→ **Activity**
What is the number of lines below that hold "triangle"? Answer with that number only.

→ **Information provided**

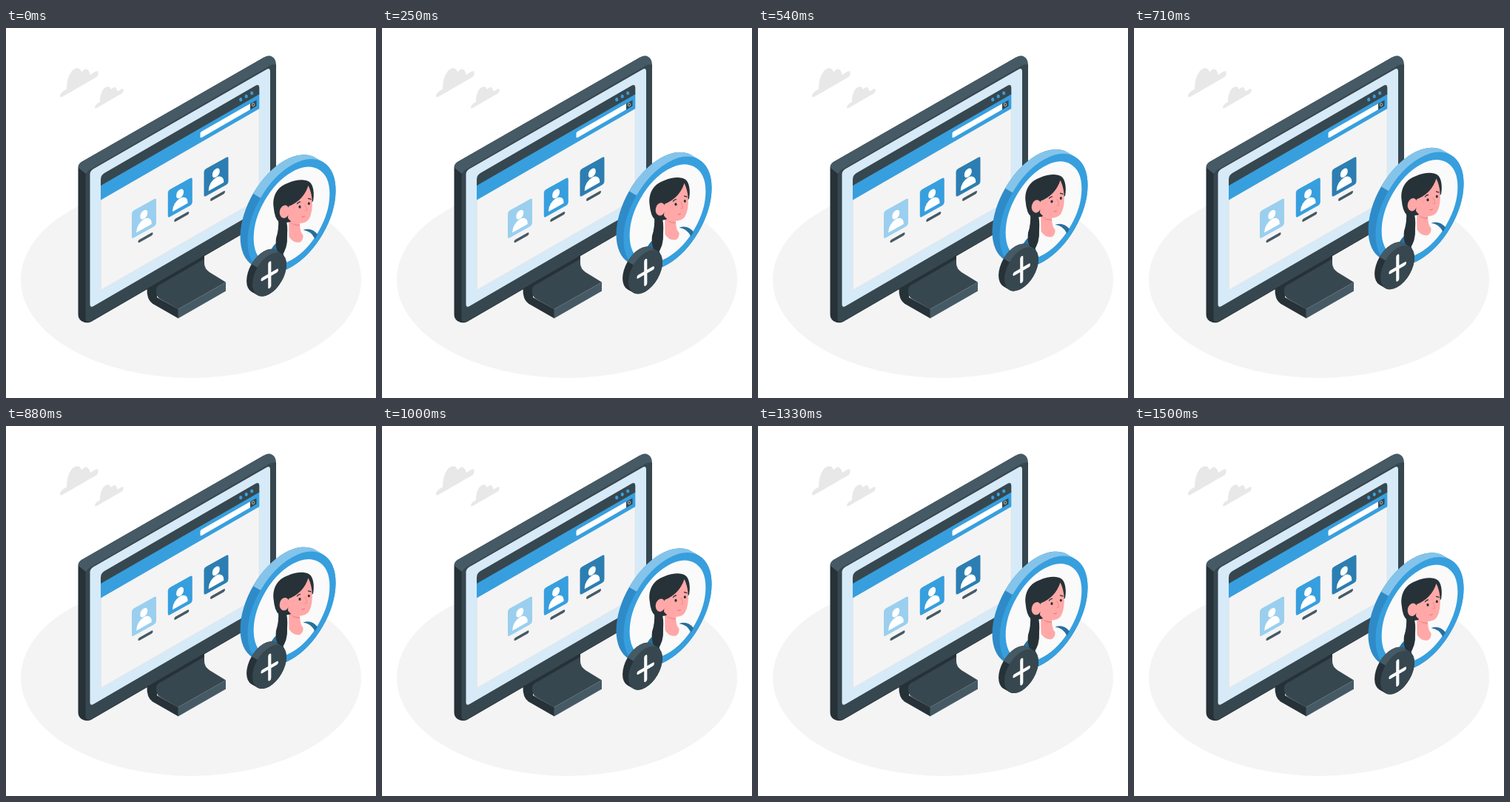
Recreate the animation shown at these times as an HTML page. Size 500x500 px, loop 1.54 s.

```html
<!DOCTYPE html>
<html lang="en">
<head>
<meta charset="utf-8">
<title>Add a contact</title>
<style>
  html, body { margin: 0; height: 100%; overflow: hidden; background: #fff; }
  svg { display: block; width: 100vw; height: 100vh; }
</style>
</head>
<body>
<svg viewBox="0 0 500 500">
  <defs>
    <path id="cloud" fill="#e8e8e8" d="M73 92Q73 87 82 82.500Q82 67 89 58Q98 50 102.500 59.500Q110 50 114 63L121 58.800Q125.500 57 124.500 62Q124 65 122 66.500L76 93Q73 94.500 73 92Z"/>
    <g id="card">
      <rect width="33" height="37" rx="3"/>
      <g fill="#fff">
        <ellipse cx="16.300" cy="13.300" rx="5" ry="5.700"/>
        <path d="M6.300 32v-1.500a10.200 11 0 0 1 20.400 0v1.500z"/>
      </g>
      <path d="M10.500 45.600h16" stroke="#455a64" stroke-width="4" stroke-linecap="round"/>
    </g>
  </defs>

  <ellipse cx="250" cy="340.100" rx="230" ry="132.800" fill="#f4f4f4"/>
  <use href="#cloud"/>
  <use href="#cloud" transform="translate(65.300 38.400) scale(.75)"/>

  <g id="stand">
    <path fill="#263238" d="M190.500 352L204 344V364L233 380V392.500L198 372.500Q190 367 190.500 352Z"/>
    <path fill="#37474f" d="M203 345L268 306V318Q268 325 275 330L297 343.500L232.500 380L208 366Q203 363 203 356Z"/>
    <path fill="#263238" d="M203 340L268 303V312L206 348Q203 350 203 355Z"/>
    <path fill="#455a64" d="M232.500 380L297 343.500V355.500L232.500 392.500Z"/>
  </g>

  <g id="monitor">
    <path fill="#263238" d="M97.500 189Q97.500 184 102 181L349 39.500L365 49V252L115 397Q109 400 102 396Q97.500 393 97.500 387Z"/>
    <path fill="#455a64" d="M98.500 185Q99.500 182.500 102 181L349 39.500Q355 36 360 39Q365 42 365 50L112 194Q110 195.500 109 198L98 189Z"/>
    <path fill="#37474f" d="M107.500 201Q107.500 195 113 191.500L356 51Q365 46 365 55V251L115 396Q107.500 400 107.500 391Z"/>
    <path fill="#d7eaf8" d="M113.500 198Q113.500 193 118 190.500L352 56Q357 53 357 59V232Q357 237 353 239.500L118 376Q113.500 378.500 113.500 373Z"/>
    <path fill="#f4f4f4" stroke="#dedede" stroke-width=".5" d="M128.300 232V354L342 231V109Z"/>
    <path fill="#379fde" d="M128 212V232.500L342.300 109V88Z"/>
    <path fill="#37474f" d="M128 213V205Q128 199 133 196L337 78Q342.300 75 342.300 81V89.500Z"/>
    <g fill="#379fde">
      <ellipse cx="317.200" cy="96.700" rx="2.100" ry="2.600"/>
      <ellipse cx="324.700" cy="92.400" rx="2.100" ry="2.600"/>
      <ellipse cx="332.200" cy="88" rx="2.100" ry="2.600"/>
    </g>
    <path fill="#fff" d="M262.500 142.500Q262.500 141 264 140L330 102.300V110.300L264.500 148Q262.500 149 262.500 147Z"/>
    <path fill="#37474f" d="M330 102.300L338.500 97.400V105.500L330 110.500Z"/>
    <ellipse cx="334" cy="103.600" rx="1.700" ry="2" fill="none" stroke="#d5d5d5" stroke-width=".8"/>
    <use href="#card" fill="#9bcfef" transform="matrix(1 -.56 0 1 170 248)"/>
    <use href="#card" fill="#379fde" transform="matrix(1 -.56 0 1 218.800 219.800)"/>
    <use href="#card" fill="#2c7eb2" transform="matrix(1 -.56 0 1 267.500 191.700)"/>
  </g>

  <g id="floating">
    <g transform="matrix(.866 -.5 0 1 386 254)">
      <path d="M0 0L-11.500-11.700" stroke="#2f8bc8" stroke-width="137.400" stroke-linecap="round"/>
      <path fill="#85c4ea" d="M-60.100-60.300A68.700 68.700 0 0 1 37.100-60.300L48.600-48.600H-48.600Z"/>
      <circle r="64" fill="#fafafa" stroke="#379fde" stroke-width="9.400"/>
    </g>

    <g id="woman">
      <path fill="#27709c" d="M356 304Q361 292 371 286L376 310L360 313ZM401.500 273Q413 269 421 279L417.500 285Q412 274 401.500 273Z"/>
      <path fill="#ffa8a7" d="M382 256L382.500 282Q388 291 397 289.500Q402 287 401.500 280Q397 276 397 263Z"/>
      <path fill="#f28f8f" d="M384 262Q390 266 397 265.500V267.500Q389 268 384 262Z"/>
      <path fill="#263238" d="M368 258Q372 256 378 258Q381 266 380 280Q381 298 372 308.500Q363 301 365 284Q369 272 368 258Z"/>
      <path fill="#263238" d="M361.500 241C360 225 368 214 381 209.500C393 204.500 404 204 410 208C415.500 212 417 224 415 234L408 240L384 262Q376 264 369 262Q363 258 361.500 241Z"/>
      <path fill="#ffa8a7" d="M382 241Q402 233 408.500 213Q412.500 221 413.500 231Q415 248 409.500 258Q406 264 395 264Q386 264 381 257Z"/>
      <ellipse cx="376.300" cy="248.200" rx="6.500" ry="8.800" fill="#ffa8a7" transform="rotate(12 376.300 248.200)"/>
      <g fill="#263238">
        <ellipse cx="397" cy="241.700" rx="1.600" ry="2"/>
        <ellipse cx="409.300" cy="237.200" rx="1.500" ry="1.900"/>
      </g>
      <g fill="none" stroke-linecap="round">
        <path stroke="#263238" stroke-width="1.300" d="M393.500 237.500Q395 235 397.500 235M408.500 230.500L412 231.500"/>
        <path stroke="#f28f8f" stroke-width="1.200" d="M404 238.500Q407 244 406.500 246.500L404 247"/>
        <path stroke="#e56a72" stroke-width="1" d="M400 255.200Q402 256 403.500 254.500"/>
      </g>
    </g>

    <g transform="matrix(.866 -.5 0 1 356 333)">
      <path d="M0 0L-9.200-9.200" stroke="#263238" stroke-width="53" stroke-linecap="round"/>
      <path fill="#455a64" d="M-27.900-27.900A26.500 26.500 0 0 1 9.500-27.900L18.700-18.700H-18.700Z"/>
      <circle r="26.500" fill="#37474f"/>
      <path d="M-11 .8H11.500M.3-15V16.500" stroke="#fafafa" stroke-width="4.800" stroke-linecap="round"/>
    </g>
  </g>
</svg>
<script>
  const LOOP = 1540, PERIOD = 1500, LEAD = 25, RISE = 10;
  const floating = document.getElementById('floating');

  // Linear rise and fall, 0 to 1 and back
  const triangle = t => 1 - Math.abs(1 - 2 * ((t / PERIOD) % 1));

  function draw(now) {
    const lift = RISE * (triangle(now % LOOP + LEAD) - triangle(LEAD));
    floating.setAttribute('transform', `translate(0 ${-lift})`);
    requestAnimationFrame(draw);
  }
  draw(performance.now());
</script>
</body>
</html>
```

→ **Problem solution**
2